Julia came back, and while I finished filling out the form, she continued to add data into the computer about me.
“I see you have a bank account,” she said. “How much money do you have in it?”
“A little less than four hundred dollars,” I said. “But I’m going to close it because the balance isn’t big enough to keep the bank from taking $20 dollars a month as a fee.”
“You shouldn’t close it because then social services will think you’re hiding something,” said Julia.
“But if I keep it open the bank will continue to take the charges until there’s nothing left.”
“I don’t know what else I can tell you.”
Julia’s suggestion gave me the confidence to risk asking her about the one question on the form that had me in a quandary. “I see this form asks me about my 401k,” I said. “Will social services force me to go into mine? It’s all the money I have in the world after more than thirty years of working. And it really isn’t much, but it’s all I have. If welfare forces me to spend it, the government will take twenty percent as a fine because I haven’t reached retirement age yet, and then I will have nothing when I retire.”
Julia looked up as if God dwelled behind the chipped paint of the welfare office ceiling instead of in the heavens. “Forgive me Lord,” she whispered solemnly. “But I did not hear this man tell me about a 401k. I never heard him mention it and I know nothing about it.”
“Thank you,” I said, checking off that I had no 401k. “You know, Julia, I don’t like to sound like a sad sack, but I spend more time than I care to say going over all the mistakes I’ve made in my life.”
“Count your blessings, not your mistakes, Mr. Rich,” said Julia, batting her eyelashes. “You know the secret to Jamaican culture is having faith. With it anything in the world can be achieved.”
“Have you ever dated a Jewish man, Julia?” I asked, suddenly missing my ex-wife.
“You should try it. Jewish men will make you laugh.”
“Jamaicans love to laugh,” said Julia with a stifled library-type laugh.
“So maybe you’d like to go out with me sometime. I don’t have much money, but perhaps I could scrap enough together to take you out for coffee or we could meet up at the public library. Do you like to read, Julia?”
Julia smiled politely. “You’re paperwork is complete,” she said.
“Well what do you say? Why don’t you give me your phone number?”
“I don’t give out my phone number to clients.”
“Yes, of course,” I replied. “That is the prudent thing to do, but perhaps you can make an exception this time.”
My trollop batted her dragonfly eyelashes. “Do you have any questions about this interview, Mr. Rich?”

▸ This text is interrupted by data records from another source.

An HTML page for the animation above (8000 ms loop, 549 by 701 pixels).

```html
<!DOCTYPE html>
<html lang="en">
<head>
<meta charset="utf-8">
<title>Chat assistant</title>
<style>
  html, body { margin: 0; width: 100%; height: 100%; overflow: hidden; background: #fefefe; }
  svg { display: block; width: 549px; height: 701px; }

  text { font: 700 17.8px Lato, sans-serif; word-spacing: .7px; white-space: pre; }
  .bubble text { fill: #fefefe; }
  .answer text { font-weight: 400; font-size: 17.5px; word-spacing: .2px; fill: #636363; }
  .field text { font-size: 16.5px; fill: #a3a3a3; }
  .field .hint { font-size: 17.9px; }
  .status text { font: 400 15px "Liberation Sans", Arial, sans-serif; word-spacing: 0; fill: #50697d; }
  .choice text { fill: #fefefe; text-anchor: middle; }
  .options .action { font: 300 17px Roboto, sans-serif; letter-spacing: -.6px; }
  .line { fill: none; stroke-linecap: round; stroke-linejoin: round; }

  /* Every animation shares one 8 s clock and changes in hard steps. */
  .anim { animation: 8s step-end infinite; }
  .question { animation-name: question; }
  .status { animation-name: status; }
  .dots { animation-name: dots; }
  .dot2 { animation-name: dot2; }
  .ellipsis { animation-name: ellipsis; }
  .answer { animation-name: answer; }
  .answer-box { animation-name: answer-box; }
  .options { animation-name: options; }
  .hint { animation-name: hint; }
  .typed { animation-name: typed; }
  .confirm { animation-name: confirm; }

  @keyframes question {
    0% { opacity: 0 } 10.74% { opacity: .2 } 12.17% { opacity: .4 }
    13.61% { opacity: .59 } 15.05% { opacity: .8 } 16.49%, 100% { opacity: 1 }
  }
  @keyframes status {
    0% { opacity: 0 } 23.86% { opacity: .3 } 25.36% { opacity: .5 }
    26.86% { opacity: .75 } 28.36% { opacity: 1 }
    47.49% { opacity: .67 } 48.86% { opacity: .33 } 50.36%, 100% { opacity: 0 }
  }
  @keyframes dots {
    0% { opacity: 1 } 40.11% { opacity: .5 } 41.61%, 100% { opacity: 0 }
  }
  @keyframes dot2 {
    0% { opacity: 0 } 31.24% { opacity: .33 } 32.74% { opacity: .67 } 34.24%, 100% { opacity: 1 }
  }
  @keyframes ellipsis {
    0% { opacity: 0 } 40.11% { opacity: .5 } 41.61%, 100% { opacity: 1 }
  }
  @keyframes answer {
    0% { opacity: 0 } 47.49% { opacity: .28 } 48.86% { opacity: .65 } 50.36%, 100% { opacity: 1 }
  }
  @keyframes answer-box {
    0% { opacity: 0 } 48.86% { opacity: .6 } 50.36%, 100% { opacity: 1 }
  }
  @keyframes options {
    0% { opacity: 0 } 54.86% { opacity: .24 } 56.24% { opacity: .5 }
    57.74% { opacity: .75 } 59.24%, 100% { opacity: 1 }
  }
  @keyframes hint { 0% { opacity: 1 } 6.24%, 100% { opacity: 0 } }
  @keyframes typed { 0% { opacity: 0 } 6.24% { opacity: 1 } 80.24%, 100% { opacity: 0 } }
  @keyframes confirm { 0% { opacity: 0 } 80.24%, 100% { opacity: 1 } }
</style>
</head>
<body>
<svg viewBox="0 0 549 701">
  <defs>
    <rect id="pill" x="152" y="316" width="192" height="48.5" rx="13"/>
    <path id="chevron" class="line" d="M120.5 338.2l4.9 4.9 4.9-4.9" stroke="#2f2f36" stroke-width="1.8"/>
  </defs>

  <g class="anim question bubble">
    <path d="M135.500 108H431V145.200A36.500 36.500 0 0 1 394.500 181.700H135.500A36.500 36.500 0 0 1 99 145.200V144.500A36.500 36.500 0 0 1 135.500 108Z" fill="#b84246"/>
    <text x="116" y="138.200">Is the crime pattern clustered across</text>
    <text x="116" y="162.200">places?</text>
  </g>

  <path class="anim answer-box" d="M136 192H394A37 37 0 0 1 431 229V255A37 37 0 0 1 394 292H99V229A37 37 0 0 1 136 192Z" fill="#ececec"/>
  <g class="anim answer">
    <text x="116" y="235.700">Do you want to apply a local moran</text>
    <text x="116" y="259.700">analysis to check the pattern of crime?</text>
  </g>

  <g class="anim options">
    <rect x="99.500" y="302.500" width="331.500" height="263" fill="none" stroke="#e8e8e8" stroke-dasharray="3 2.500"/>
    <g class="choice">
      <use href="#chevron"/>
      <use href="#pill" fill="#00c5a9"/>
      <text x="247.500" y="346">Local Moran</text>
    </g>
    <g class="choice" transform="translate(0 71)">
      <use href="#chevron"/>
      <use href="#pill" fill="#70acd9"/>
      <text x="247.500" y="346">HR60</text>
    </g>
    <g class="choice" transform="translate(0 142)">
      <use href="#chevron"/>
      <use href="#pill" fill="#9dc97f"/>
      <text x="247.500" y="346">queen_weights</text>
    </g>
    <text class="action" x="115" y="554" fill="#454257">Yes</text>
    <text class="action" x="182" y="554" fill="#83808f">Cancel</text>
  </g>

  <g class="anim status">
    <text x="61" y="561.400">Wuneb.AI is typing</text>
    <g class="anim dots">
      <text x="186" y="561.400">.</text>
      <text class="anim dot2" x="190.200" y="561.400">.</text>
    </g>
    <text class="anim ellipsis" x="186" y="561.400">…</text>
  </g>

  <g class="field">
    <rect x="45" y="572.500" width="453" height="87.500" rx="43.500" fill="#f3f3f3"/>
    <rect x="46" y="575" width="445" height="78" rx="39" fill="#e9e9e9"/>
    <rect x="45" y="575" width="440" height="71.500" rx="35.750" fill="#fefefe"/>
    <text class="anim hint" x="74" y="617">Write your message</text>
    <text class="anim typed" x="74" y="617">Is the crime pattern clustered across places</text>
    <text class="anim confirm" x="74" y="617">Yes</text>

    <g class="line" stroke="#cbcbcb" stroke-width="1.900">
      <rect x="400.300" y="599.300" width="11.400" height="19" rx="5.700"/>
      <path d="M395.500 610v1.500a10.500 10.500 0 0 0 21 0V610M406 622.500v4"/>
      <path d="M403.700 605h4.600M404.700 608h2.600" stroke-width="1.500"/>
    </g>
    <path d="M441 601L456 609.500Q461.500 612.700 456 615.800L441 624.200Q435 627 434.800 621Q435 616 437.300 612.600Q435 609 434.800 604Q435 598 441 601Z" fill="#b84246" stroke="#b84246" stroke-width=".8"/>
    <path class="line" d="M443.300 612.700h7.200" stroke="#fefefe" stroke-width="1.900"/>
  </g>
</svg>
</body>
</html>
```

“Will I be approved for cash assistance and food stamp benefits until I get on my feet?”
“You will begin getting them on the 15th of the month.”
“Then thank you for everything, Ms. Burns,” I said, getting up and putting on my worn coat. “And if you ever change your mind about going out with one of your clients, please feel free to give me a call. My contact information, as you know, is in the file.”
Ms. Burns closed the file.
“Have a good day, Mr. Rich, and the best of luck to you.”